Exercise aim:
Reproduce, with no changes, the line where "546 337 541V552L275" appears and every subsequent line of the listing, the last one included.

----

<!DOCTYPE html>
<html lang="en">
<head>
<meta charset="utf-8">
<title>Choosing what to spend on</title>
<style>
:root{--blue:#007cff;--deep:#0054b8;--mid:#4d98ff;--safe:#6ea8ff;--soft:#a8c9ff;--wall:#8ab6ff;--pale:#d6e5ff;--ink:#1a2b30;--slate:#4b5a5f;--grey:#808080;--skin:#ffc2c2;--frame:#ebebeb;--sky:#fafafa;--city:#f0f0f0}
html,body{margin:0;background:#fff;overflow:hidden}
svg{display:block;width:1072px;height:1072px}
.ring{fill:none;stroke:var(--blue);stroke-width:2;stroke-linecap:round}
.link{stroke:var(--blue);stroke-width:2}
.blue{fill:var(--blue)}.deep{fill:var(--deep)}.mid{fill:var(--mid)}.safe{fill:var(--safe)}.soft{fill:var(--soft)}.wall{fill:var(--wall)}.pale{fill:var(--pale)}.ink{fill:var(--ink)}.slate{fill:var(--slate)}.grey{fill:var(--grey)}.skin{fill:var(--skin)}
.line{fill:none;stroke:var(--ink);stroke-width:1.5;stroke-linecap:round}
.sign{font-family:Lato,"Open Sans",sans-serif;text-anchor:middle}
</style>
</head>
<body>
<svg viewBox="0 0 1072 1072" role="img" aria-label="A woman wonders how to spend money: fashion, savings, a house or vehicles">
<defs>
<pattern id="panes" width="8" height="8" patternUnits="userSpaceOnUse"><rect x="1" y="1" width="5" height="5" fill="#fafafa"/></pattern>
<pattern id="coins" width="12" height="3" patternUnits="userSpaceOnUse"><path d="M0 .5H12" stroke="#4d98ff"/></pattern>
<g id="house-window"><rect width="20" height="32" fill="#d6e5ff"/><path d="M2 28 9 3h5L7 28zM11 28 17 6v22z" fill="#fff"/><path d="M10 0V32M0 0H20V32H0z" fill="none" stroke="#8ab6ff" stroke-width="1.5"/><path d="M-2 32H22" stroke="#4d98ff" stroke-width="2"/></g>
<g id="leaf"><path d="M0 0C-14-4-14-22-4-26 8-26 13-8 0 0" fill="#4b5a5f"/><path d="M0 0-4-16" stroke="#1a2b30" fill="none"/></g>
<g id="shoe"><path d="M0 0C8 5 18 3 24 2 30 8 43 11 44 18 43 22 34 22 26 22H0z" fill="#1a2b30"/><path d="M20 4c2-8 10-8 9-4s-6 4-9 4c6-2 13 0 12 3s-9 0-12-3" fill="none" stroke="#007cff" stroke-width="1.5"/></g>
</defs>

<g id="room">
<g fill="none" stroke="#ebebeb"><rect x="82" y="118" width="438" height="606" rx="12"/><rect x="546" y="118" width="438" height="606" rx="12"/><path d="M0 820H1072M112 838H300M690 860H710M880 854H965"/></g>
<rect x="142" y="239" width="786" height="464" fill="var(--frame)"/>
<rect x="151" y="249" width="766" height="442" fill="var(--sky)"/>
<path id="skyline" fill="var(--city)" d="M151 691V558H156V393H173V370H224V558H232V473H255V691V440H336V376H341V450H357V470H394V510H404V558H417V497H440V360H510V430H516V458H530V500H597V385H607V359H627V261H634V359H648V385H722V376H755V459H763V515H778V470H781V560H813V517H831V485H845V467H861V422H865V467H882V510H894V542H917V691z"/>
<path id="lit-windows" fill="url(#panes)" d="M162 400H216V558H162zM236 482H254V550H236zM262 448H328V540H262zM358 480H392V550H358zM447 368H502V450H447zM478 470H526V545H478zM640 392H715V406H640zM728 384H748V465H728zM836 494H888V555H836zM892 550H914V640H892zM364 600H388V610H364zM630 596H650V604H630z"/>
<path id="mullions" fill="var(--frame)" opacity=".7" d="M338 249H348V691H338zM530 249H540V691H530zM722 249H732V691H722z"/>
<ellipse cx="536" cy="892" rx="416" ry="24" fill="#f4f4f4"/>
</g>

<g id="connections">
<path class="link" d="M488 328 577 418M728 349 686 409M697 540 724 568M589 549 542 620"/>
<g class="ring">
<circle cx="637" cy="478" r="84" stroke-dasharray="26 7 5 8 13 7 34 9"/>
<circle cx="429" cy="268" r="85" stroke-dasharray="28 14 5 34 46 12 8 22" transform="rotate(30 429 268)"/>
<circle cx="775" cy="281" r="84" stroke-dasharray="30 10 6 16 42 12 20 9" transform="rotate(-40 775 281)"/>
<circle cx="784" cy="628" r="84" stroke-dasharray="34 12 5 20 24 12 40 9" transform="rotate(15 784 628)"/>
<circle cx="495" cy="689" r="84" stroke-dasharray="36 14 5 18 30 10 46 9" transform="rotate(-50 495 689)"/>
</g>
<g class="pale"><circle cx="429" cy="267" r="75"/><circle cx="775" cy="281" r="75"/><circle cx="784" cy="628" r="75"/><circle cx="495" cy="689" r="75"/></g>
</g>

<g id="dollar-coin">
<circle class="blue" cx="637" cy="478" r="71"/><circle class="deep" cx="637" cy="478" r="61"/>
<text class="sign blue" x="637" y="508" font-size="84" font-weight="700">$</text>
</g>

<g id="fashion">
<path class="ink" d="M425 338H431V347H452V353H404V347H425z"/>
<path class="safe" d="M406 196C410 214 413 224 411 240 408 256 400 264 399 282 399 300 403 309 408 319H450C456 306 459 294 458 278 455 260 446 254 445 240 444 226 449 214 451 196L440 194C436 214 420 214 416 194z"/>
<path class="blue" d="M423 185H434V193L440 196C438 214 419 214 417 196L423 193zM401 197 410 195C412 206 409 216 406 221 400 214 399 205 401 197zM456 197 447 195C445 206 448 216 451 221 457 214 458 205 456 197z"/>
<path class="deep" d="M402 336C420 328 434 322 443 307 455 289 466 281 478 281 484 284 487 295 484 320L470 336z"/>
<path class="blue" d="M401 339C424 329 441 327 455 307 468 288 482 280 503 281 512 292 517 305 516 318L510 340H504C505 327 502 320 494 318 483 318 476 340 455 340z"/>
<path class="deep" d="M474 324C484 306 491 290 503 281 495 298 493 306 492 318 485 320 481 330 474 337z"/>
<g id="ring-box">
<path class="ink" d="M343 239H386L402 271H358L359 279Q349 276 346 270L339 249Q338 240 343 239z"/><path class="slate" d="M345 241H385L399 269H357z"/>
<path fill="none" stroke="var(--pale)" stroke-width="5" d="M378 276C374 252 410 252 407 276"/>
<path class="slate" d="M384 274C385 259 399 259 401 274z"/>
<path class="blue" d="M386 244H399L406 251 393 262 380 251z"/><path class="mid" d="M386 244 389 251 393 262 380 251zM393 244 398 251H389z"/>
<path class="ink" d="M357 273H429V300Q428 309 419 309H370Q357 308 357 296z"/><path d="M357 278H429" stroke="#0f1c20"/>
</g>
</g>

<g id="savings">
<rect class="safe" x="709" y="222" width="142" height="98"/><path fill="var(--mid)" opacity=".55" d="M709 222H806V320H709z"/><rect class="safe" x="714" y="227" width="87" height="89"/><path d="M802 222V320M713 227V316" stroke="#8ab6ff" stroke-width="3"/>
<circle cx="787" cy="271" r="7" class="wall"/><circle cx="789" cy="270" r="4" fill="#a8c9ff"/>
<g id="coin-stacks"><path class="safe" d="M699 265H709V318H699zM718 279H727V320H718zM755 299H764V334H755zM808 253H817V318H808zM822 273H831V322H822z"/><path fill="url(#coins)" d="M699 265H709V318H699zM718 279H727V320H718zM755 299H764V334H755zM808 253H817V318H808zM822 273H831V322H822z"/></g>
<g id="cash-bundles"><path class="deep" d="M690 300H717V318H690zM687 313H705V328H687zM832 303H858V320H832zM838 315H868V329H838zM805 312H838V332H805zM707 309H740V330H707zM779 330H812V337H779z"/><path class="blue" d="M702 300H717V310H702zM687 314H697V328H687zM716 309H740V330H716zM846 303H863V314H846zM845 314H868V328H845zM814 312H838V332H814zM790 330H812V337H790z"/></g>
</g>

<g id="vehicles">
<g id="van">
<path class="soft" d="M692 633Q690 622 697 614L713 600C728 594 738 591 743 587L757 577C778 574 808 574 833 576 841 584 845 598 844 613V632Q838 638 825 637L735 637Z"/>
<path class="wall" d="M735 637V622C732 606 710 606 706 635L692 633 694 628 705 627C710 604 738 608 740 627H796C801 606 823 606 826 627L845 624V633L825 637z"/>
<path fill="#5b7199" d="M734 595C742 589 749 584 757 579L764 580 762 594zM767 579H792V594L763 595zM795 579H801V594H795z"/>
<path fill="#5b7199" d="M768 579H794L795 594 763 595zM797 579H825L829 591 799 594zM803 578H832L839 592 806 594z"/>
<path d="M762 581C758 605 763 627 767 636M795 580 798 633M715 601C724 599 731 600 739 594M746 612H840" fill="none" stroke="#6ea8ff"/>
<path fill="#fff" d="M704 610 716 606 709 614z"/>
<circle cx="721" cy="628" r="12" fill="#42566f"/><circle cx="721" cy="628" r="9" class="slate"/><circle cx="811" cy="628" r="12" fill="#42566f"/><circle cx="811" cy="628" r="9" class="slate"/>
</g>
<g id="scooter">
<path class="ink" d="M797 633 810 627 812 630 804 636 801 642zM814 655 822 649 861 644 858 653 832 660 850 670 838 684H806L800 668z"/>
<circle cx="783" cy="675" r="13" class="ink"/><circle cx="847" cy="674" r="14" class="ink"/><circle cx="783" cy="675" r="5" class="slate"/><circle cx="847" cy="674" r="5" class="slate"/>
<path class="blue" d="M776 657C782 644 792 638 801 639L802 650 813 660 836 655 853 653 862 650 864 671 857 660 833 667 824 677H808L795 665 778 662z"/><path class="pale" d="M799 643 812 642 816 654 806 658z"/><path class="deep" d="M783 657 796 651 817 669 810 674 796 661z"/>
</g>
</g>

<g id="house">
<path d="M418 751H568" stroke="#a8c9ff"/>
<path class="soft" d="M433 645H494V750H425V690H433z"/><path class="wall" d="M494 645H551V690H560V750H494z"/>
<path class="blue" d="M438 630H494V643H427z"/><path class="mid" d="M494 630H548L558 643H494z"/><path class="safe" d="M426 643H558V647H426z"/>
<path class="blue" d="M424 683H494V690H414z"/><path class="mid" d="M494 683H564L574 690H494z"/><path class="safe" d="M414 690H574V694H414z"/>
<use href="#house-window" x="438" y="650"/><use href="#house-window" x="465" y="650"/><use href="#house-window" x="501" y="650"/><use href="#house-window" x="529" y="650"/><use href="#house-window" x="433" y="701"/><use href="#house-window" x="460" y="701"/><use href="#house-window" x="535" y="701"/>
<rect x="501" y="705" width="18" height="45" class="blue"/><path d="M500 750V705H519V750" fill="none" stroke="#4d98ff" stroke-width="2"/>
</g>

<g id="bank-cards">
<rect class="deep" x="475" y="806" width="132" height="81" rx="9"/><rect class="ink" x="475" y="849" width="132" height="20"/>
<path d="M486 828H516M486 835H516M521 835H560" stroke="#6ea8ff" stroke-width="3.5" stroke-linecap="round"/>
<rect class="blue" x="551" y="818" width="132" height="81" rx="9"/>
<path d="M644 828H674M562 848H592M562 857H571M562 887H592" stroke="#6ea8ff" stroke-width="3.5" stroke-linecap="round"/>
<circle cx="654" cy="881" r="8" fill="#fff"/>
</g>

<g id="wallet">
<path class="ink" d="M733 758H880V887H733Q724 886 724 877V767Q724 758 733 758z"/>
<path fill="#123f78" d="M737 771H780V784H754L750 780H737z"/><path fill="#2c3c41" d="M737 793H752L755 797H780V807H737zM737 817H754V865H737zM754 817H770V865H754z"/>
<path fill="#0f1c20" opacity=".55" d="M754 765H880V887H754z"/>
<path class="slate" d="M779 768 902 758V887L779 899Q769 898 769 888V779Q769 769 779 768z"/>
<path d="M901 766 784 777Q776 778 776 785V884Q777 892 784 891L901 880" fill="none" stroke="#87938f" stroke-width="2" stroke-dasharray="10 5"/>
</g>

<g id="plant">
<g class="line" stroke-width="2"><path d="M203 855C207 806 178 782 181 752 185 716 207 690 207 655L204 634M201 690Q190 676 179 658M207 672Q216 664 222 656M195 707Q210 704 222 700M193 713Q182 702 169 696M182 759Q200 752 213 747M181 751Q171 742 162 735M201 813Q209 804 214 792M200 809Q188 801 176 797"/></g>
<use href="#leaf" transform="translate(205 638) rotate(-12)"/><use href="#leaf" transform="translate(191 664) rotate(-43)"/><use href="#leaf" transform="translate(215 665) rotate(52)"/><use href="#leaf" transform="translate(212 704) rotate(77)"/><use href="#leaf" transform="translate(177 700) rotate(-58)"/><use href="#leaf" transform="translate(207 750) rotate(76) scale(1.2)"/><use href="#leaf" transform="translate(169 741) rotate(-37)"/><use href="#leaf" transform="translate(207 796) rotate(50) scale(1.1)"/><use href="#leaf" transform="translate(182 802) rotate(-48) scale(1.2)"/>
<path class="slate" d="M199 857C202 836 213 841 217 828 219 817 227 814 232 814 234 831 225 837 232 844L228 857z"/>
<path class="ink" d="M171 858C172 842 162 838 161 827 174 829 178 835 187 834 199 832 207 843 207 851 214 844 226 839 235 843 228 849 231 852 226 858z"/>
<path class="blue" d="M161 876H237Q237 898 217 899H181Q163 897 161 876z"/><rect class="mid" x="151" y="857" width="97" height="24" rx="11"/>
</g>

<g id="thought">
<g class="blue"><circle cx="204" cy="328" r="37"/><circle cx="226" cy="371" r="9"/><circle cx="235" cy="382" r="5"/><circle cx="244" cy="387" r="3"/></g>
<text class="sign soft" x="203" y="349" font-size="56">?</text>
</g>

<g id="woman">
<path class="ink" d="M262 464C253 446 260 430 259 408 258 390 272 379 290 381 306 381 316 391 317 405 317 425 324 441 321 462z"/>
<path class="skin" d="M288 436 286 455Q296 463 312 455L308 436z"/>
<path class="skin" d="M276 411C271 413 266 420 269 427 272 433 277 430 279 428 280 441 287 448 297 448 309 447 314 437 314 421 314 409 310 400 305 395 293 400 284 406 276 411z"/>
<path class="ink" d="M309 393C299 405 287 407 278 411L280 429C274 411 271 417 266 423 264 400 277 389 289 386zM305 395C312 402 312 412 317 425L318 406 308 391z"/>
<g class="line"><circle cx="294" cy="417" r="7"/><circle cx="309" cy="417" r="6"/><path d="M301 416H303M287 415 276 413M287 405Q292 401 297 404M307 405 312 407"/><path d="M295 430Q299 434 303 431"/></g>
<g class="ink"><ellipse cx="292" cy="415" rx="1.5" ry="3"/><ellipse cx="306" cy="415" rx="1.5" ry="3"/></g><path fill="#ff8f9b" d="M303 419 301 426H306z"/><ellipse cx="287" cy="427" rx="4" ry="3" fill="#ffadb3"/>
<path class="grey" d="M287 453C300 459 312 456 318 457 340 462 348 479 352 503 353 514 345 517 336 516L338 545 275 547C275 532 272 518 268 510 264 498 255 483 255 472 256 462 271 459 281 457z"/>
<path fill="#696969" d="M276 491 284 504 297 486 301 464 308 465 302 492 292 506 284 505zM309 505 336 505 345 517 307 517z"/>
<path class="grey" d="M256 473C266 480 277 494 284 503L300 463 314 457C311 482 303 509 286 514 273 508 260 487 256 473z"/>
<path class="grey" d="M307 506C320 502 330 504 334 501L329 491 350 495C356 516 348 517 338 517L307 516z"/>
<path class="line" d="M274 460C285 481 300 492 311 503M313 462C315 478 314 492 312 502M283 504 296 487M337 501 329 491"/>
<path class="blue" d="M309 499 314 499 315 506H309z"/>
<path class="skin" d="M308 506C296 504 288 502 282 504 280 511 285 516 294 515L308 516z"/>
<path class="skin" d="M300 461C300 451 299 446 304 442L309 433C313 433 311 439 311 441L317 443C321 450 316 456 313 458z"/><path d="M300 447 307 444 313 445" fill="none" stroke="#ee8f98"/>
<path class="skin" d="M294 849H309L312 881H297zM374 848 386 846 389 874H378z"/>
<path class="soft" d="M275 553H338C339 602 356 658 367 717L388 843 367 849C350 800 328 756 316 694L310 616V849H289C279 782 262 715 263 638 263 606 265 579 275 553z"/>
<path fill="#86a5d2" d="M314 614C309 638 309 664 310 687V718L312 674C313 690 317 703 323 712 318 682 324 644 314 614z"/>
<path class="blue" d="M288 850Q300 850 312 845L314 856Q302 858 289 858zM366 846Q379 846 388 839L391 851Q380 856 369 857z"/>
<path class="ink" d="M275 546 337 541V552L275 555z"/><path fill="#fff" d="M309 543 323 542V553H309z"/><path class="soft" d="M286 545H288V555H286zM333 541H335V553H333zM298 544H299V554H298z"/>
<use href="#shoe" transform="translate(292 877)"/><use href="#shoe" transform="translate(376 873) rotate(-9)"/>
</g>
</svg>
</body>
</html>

----

Solution for this task:
<path class="ink" d="M275 546 337 541V552L275 555z"/><path fill="#fff" d="M309 543 323 542V553H309z"/><path class="soft" d="M286 545H288V555H286zM333 541H335V553H333zM298 544H299V554H298z"/>
<use href="#shoe" transform="translate(292 877)"/><use href="#shoe" transform="translate(376 873) rotate(-9)"/>
</g>
</svg>
</body>
</html>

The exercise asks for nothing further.